|Birth: ||1856, USA|
|Death: ||Aug. 26, 1871|
New York, USA
On August 26, 1871, a shabbily-dressed young woman waited on the platform of the Hudson River Railroad Depot in New York City. The young woman checked the trunk for Chicago -- her own destination -- then vanished in the crowd.
As the flimsy trunk was hauled to the platform, the lid was jarred, and an overpowering stench filled the balmy summer air. The station master was called over. He opened the trunk to find bloodstained quilts and rags -- and the nude body of a young woman.
She was frail and slight, doubled up and crammed into the small space. Her pale hair spilled over her body. Her blue eyes stared sightlessly at the horrified spectators.
A summoned police officer had the body brought to the morgue, and an appeal went out to the public to identify the dead girl. Crowds braved the smell to catch a glimpse of the young woman, kept on ice to try to slow decomposition. An examination revealed that death was due to uterine infection from an induced abortion.
The newspapers dubbed the mystery "The Trunk Case", and filled their pages with lurid descriptions of the crime and poetic descriptions of the victim. She was, The New York Times said, a "young girl ... [with] a face of singular loveliness... but her chief beauty was her great profusion of golden hair... that lay in heavy masses upon her breast."
The family doctor and dentist identified the young woman as Alice Bowlsby. The trial of the man responsible for her death was a massive media sensation. The public outcry led to a drive for more stringent laws against abortion practitioners.
The morgue sent Alice's body to Potter's Field, a public graveyard on an island off Manhattan. "A pauper's burial!" exclaimed the Daily Monitor, in outrage. Wealthier community members offered money to the family, and a florist donated $50 worth of flowers for the coffin. Mrs. Bowlsby thanked them for their graciousness, but refused their gifts. After the summer heat broke, gravediggers unearthed Alice's remains and sent them home to 42 West St., where her family held a small, private memorial service. They buried her again at a family gravesite, in Parsippany, ten miles from Paterson.

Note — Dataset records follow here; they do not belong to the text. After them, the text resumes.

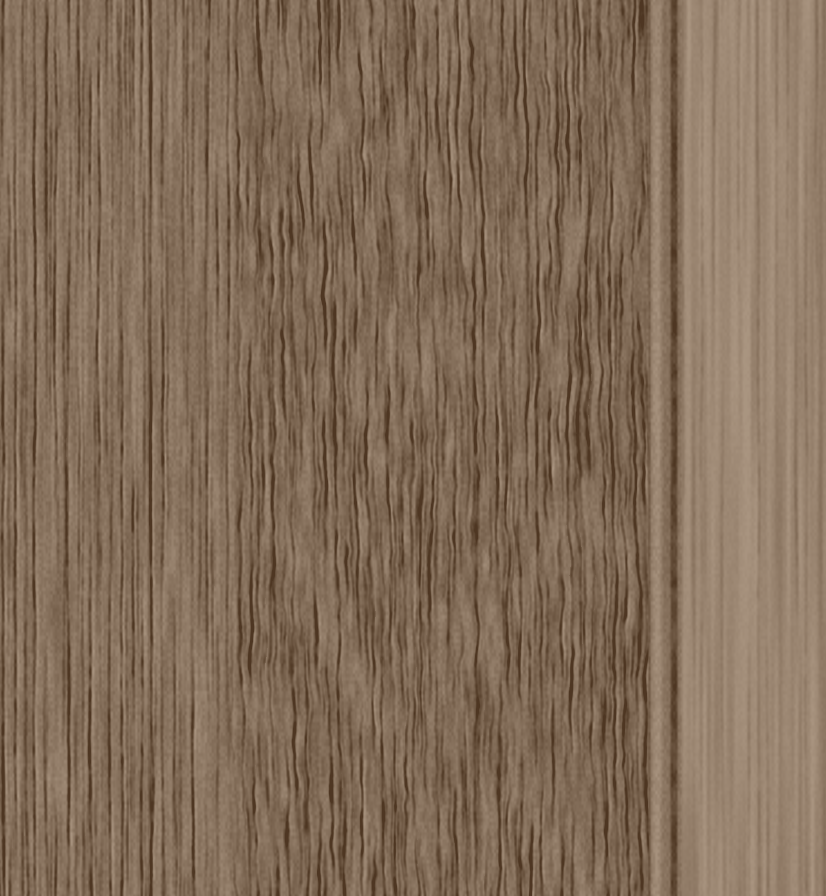
This texture is drawn by a Shadertoy shader. Its source:

```glsl
// Brown oak boards: straight grain, wavy open-pored grain, a moulded seam and a pale smooth board.
#define DARK vec3(0.34, 0.25, 0.17)
#define LIGHT vec3(0.635, 0.553, 0.473)
#define STRAND_DENSITY 84.0
#define HAIR_DENSITY 146.0
#define STRAND_DEPTH 0.74
#define HAIR_DEPTH 0.44
#define WAVE 0.007
#define LEFT_EDGE 0.285
#define SEAM 0.785
#define GROOVE 0.816
#define PALE_EDGE 0.826

float hash(vec2 p) {
    vec3 q = fract(vec3(p.xyx) * vec3(0.1031, 0.1030, 0.0973));
    q += dot(q, q.yzx + 33.33);
    return fract((q.x + q.y) * q.z);
}

float noise(vec2 p) {
    vec2 i = floor(p), f = fract(p);
    f = f * f * (3.0 - 2.0 * f);
    return mix(mix(hash(i), hash(i + vec2(1, 0)), f.x),
               mix(hash(i + vec2(0, 1)), hash(i + vec2(1, 1)), f.x), f.y);
}

// One thin wandering vessel per column, fading in and out along y
float strands(vec2 p, float density, float breaks, float width) {
    float column = floor(p.x * density);
    float shift = hash(vec2(column, 3.0));
    float wander = noise(vec2(column + 40.0, p.y * breaks * 2.5 + shift * 30.0)) - 0.5;
    float centre = 0.5 + 0.34 * (shift - 0.5) + 0.22 * wander;
    float strength = smoothstep(0.25, 0.80, noise(vec2(column, p.y * breaks + shift * 50.0)));
    strength *= 0.45 + 0.95 * noise(vec2(column + 90.0, p.y * 80.0));
    return strength * (1.0 - smoothstep(0.0, width, abs(fract(p.x * density) - centre)));
}

// Signed tone of brushed wood; breaks sets how often strands end
float grain(vec2 p, float breaks) {
    float fibre = noise(vec2(p.x * 125.0, p.y * breaks * 1.4)) - 0.5;
    float fine = noise(vec2(p.x * 245.0 + 9.0, p.y * breaks * 3.5)) - 0.5;
    float dark = strands(p, STRAND_DENSITY, breaks, 0.25);
    float lip = strands(p - vec2(0.0031, 0.0), STRAND_DENSITY, breaks, 0.24);
    float hairs = strands(p + 7.3, HAIR_DENSITY, breaks * 1.4, 0.44);
    return 0.20 * fibre + 0.38 * fine - STRAND_DEPTH * dark + 0.20 * lip - HAIR_DEPTH * hairs + 0.12;
}

// Soft vertical line of half-width w
float line(float x, float centre, float w) {
    return 1.0 - smoothstep(0.4 * w, 1.4 * w, abs(x - centre));
}

void mainImage(out vec4 fragColor, in vec2 fragCoord) {
    vec2 uv = fragCoord / iResolution.xy;
    vec2 p = fragCoord / iResolution.y;
    float x = uv.x;

    // Straight board on the left
    vec2 straight = p;
    straight.x += 0.0025 * noise(p * vec2(14.0, 5.0));
    straight.x += 0.0010 * noise(p * vec2(80.0, 40.0));
    float left = 0.60 + 0.86 * grain(straight, 4.5);
    left -= 0.25 * line(x, 0.181, 0.0025) + 0.12 * line(x, 0.0, 0.008);

    // Leaning, wavering strands in the middle
    vec2 wavy = p;
    wavy.x += 0.012 * p.y + WAVE * noise(p * vec2(10.0, 6.0));
    wavy.x += 0.0038 * noise(p * vec2(42.0, 24.0) + 5.0);
    wavy.x += 0.0022 * noise(p * vec2(95.0, 70.0) + 8.0);
    float middle = 0.51 + 0.98 * grain(wavy + 3.0, 10.0);
    middle -= 0.08 * smoothstep(0.69, SEAM, x);

    // Pale board with long faint streaks
    float streak = noise(vec2(p.x * 120.0, p.y * 2.0)) - 0.5;
    float hair = noise(vec2(p.x * 225.0, p.y * 5.0)) - 0.5;
    float pale = 0.92 + 0.14 * streak + 0.30 * hair;
    pale -= 0.18 * strands(p, 95.0, 3.0, 0.32);
    pale -= 0.15 * line(x, 1.0, 0.010);

    // Rounded bead and ragged groove of the seam
    float bead = 0.62 + 0.30 * line(x, 0.795, 0.007) + 0.14 * hair;
    bead -= 0.28 * line(x, SEAM, 0.003);
    float ragged = 0.5 + 0.5 * noise(vec2(p.x * 150.0, p.y * 60.0));
    bead -= 0.75 * ragged * line(x, GROOVE, 0.0045);

    float tone = mix(left, middle, smoothstep(-0.015, 0.015, x - LEFT_EDGE));
    tone = mix(tone, bead, smoothstep(-0.002, 0.002, x - SEAM));
    tone = mix(tone, pale, smoothstep(-0.003, 0.003, x - PALE_EDGE));

    // Matte surface speckle, weaker on the pale board
    float speckle = noise(p * vec2(400.0, 260.0)) - 0.5;
    tone += mix(0.20, 0.08, step(PALE_EDGE, x)) * speckle;
    fragColor = vec4(mix(DARK, LIGHT, clamp(tone, -0.12, 1.10)), 1.0);
}
```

Specifically: Buried in a small family plot in Parsippany
Created by: Christina Dunigan
Record added: Sep 26, 2010
Find A Grave Memorial# 59239161